  • Can be rapidly cleared from neonatal circulation
  • Dose greater than 2.8 mg/kg may result in lower
    apgar scores and lower neurobehavioral scores at
    1 hour after delivery comparing with STP, but
    similar neurobehavioral scores by 4 hours after
    delivery (Celleno D. Br J Anesth 1989 62649-54)

Induction Agents-Ketamine
  • Ketamine 1-2.0 mg/kg IV
  • Modest hemorrhage or parturient asthma
  • Provide rapid analgesia, hypnosis, and amnesia
  • May depress myocardium and reduce CO and BP in
    severe hypovolemic patients
  • Avoid in hypertensive patients
  • More than 2 mg/kg may associate with fetal
  • Maternal psychotropic profiles dreaming,
    dysphoria, hallucination during emergence
    (benzodiazepine reduce the side effects)

Induction Agents-Etomidate
  • Etomidate 0.2-0.3 mg/kg IV
  • Cause little CV depression-for HD unstable
  • Neonatal adrenal suppression?
  • pain at injection site
  • Myoclonus

Induction Agents-Succinylcholine
  • Succinylcholine (SUX) 0.3 to 1.5 mg/kg IV
  • Spontaneous ventilation may resume in 2-3 minutes
    with low dose SUX (0.3-0.5 mg/kg), but peak time
    delayed by about 10-15 seconds
  • 3rd line of defense of difficult airway
  • Recovery from intubation dose of SUX is unchanged
    in the pregnant patients

Maintenance of General Anesthesia
  • 50 O2/50N2O/0.5 Isoflurane
  • 100 O2/1-1.5 Isoflurane
  • 50-70 N2O/30-50O2/
  • 0.5 Isoflurane/Narcotics
  • Minimize volatile agents to prevent postpartum
    hemorrhage 0.5 MAC does not significantly
    increase maternal blood loss

Maintenance of General Anesthesia
  • Succinylcholine bolus when needed
  • Nondepolarizing agents accordingly ie. Nimbex,
    Vecuronium, Rocutonium.
  • Oxytocin 10-40 U IV infusion
  • Antibiotics of choice

Emergence from General Anesthesia
  • Stomach emptied via an OG tube
  • Upper airway suctioned
  • Nondepolarizing agents reversed adequately
  • Opioids for pain relief
  • Extubation when patients regain protective
    reflexes are able to maintain airway respond
    appropriately to verbal commands and are
    hemodynamically stable
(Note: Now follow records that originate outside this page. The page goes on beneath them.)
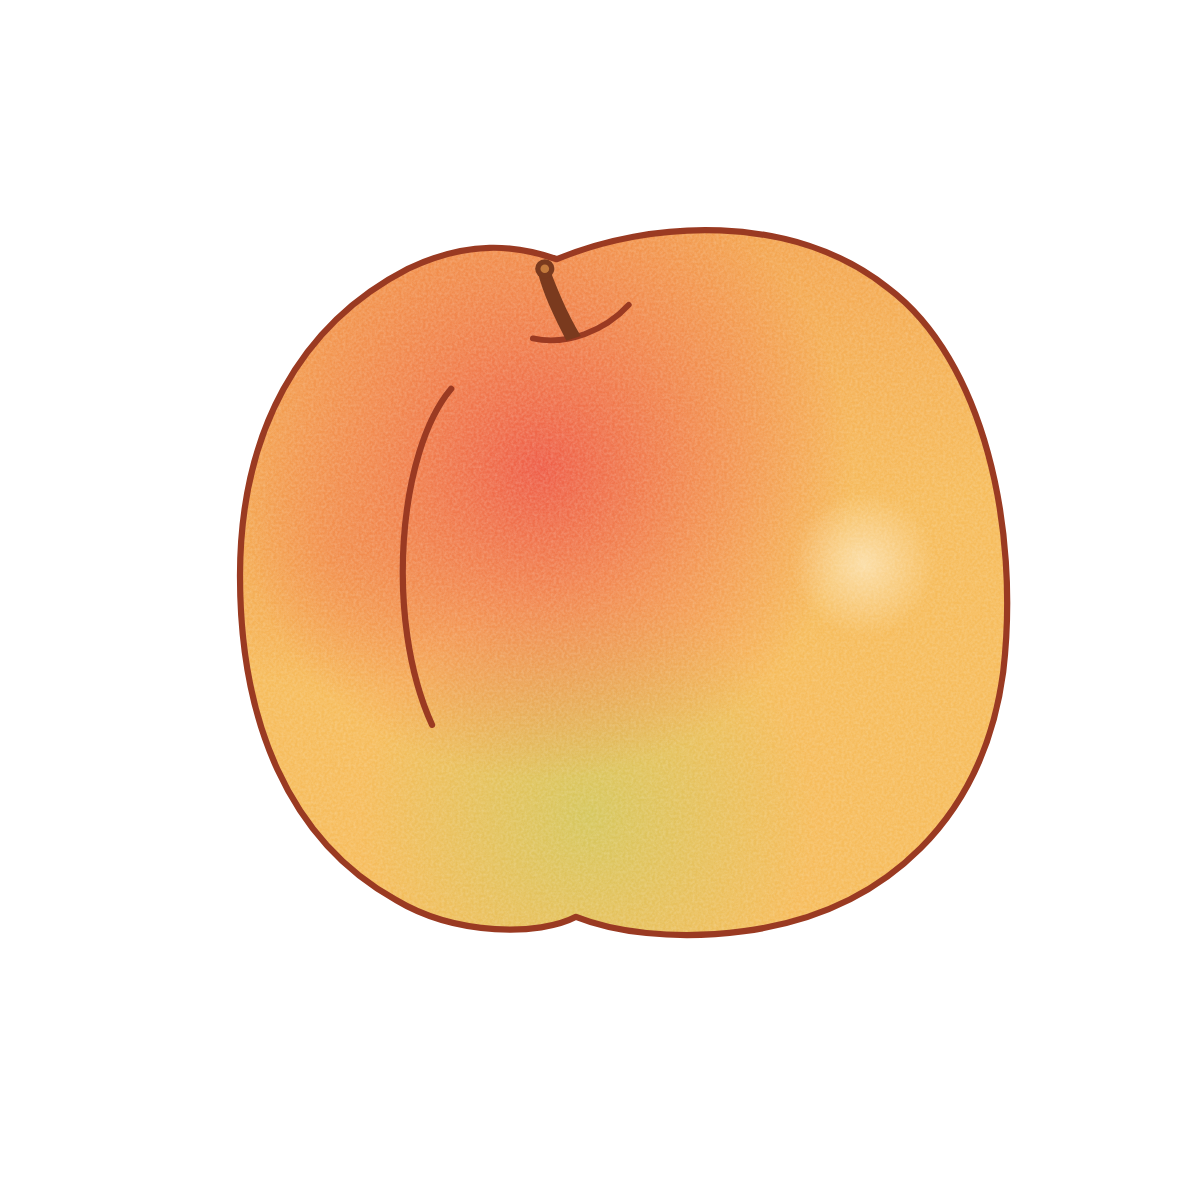
<!DOCTYPE html>
<html lang="en">
<head>
<meta charset="utf-8">
<title>Peach</title>
<style>
  :root {
    --paper: #ffffff;
    --skin-gold: #f6bc5c;
    --skin-orange: #f29a4c;
    --blush-red: #ee5a48;
    --leaf-green: #d2c85e;
    --ink-brown: #9a3a22;
    --stem-brown: #7a3a1e;
  }
  html, body {
    margin: 0;
    padding: 0;
    width: 1200px;
    height: 1200px;
    overflow: hidden;
    background: var(--paper);
  }
  .artboard {
    display: block;
    width: 1200px;
    height: 1200px;
  }
</style>
</head>
<body>
<svg class="artboard" viewBox="0 0 500 500" xmlns="http://www.w3.org/2000/svg" role="img" aria-label="Illustrated peach">
  <defs>
    <linearGradient id="skin-base" x1="0" y1="0" x2="0.3" y2="1">
      <stop offset="0" stop-color="var(--skin-orange)"/>
      <stop offset="0.6" stop-color="var(--skin-gold)"/>
      <stop offset="1" stop-color="var(--skin-gold)"/>
    </linearGradient>
    <radialGradient id="blush" cx="225" cy="195" r="130" gradientUnits="userSpaceOnUse">
      <stop offset="0" stop-color="var(--blush-red)" stop-opacity="0.95"/>
      <stop offset="0.5" stop-color="var(--blush-red)" stop-opacity="0.45"/>
      <stop offset="1" stop-color="var(--blush-red)" stop-opacity="0"/>
    </radialGradient>
    <radialGradient id="left-glow" cx="140" cy="230" r="60" gradientUnits="userSpaceOnUse">
      <stop offset="0" stop-color="var(--skin-orange)" stop-opacity="0.7"/>
      <stop offset="1" stop-color="var(--skin-orange)" stop-opacity="0"/>
    </radialGradient>
    <radialGradient id="green-cheek" cx="245" cy="340" r="95" gradientUnits="userSpaceOnUse">
      <stop offset="0" stop-color="var(--leaf-green)" stop-opacity="0.9"/>
      <stop offset="1" stop-color="var(--leaf-green)" stop-opacity="0"/>
    </radialGradient>
    <radialGradient id="highlight" cx="360" cy="235" r="30" gradientUnits="userSpaceOnUse">
      <stop offset="0" stop-color="#fff4d8" stop-opacity="0.6"/>
      <stop offset="1" stop-color="#fff4d8" stop-opacity="0"/>
    </radialGradient>
    <filter id="grain" x="0" y="0" width="100%" height="100%">
      <feTurbulence type="fractalNoise" baseFrequency="0.9" numOctaves="2" result="noise"/>
      <feColorMatrix in="noise" type="matrix" values="0 0 0 0 1  0 0 0 0 0.95  0 0 0 0 0.85  0 0 0 0.35 -0.1" result="speckle"/>
      <feComposite in="speckle" in2="SourceGraphic" operator="in"/>
    </filter>
    <path id="peach-body" d="M232,108 C270,92 330,88 370,120 C410,150 425,220 418,280 C410,340 370,380 310,388 C280,392 255,388 240,382 C225,390 190,390 165,375 C120,350 100,300 100,240 C100,180 125,135 170,112 C195,100 215,102 232,108 Z"/>
  </defs>

  <g class="peach">
    <use href="#peach-body" fill="url(#skin-base)"/>
    <use href="#peach-body" fill="url(#left-glow)"/>
    <use href="#peach-body" fill="url(#green-cheek)"/>
    <use href="#peach-body" fill="url(#blush)"/>
    <use href="#peach-body" fill="url(#highlight)"/>
    <use href="#peach-body" fill="#ffffff" filter="url(#grain)"/>
    <path class="crease" d="M188,162 C166,188 160,258 180,302" fill="none" stroke="var(--ink-brown)" stroke-width="2.6" stroke-linecap="round"/>
    <use class="outline" href="#peach-body" fill="none" stroke="var(--ink-brown)" stroke-width="2.6" stroke-linejoin="round"/>
    <g class="stem">
      <path d="M222,141 C236,144 252,138 262,127" fill="none" stroke="var(--ink-brown)" stroke-width="2.4" stroke-linecap="round"/>
      <path d="M229,112 C232,120 236,130 242,140 L236,142 C231,132 226,122 224,113 Z" fill="var(--stem-brown)"/>
      <circle cx="227" cy="112" r="4" fill="var(--stem-brown)"/>
      <circle cx="227" cy="112" r="1.8" fill="#c47a3c"/>
    </g>
  </g>
</svg>
</body>
</html>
Awareness during General Anesthesia
  • High incidence between induction of anesthesia
    and delivery of the fetus
  • Administration of only 50 N2O in oxygen without
    other agents results in maternal awareness in
    12-26 of cases (Warren TM Anesth Analg 1983
    62516-20 Crawford JS Br J anesth 1971
    43179-82 Abboud TK et al Acta Anesthesiol Scand
    1985 29 663-8)

Awareness during General Anesthesia
  • Ketamine or combine ketamine and thiopental for
  • Minimize of induction to delivery interval
  • 50N2O/O2 with following AGENTS reduce awareness
    to less than 1
  • 0.6 isoflurane
  • 1 sevoflurane
  • 3 desflurane

Fetus Consideration during Emergency Cesarean
  • Decision to Incision or interval 30 minutes?
  • Uterine Incision to Delivery (UD) interval should
    be less than 3 minutes (Datta et al Obstet
    Gynecol 1981 58331-335. Crawford JS. Et al.
    Br J. Anesth 1973 45726-732)
  • Neonates delivered after 3 minutes following
    uterine incision had lower apgar and acidotic
    blood gas
  • Ultimate neonatal outcome? (Ong BY. Et al Anesth
    Analg 1998 68270-5)

Ong BY. et al Anesth Analg 1998 68270-5
  • Increase incidence of low 1 minute apgar scores
    in elective under GA
  • Increase incidence of low 1 and 5 minutes apgar
    scores in emergency under GA
  • No different in ultimate neonatal outcome

Factors Cause Uterine Artery Spasm
  • Uterine incision
  • Contraction of myometrial muscles
  • Vasoconstrictors prostaglandin released from
    fetus and placenta
  • Maternal catecholamine release

Post Anesthesia Care
  • Transport to PACU with O2
  • Hypoxemia airway obstruction and
  • Hypotension
  • Pain control
  • Nausea and Vomiting
  • Shivering and hypothermia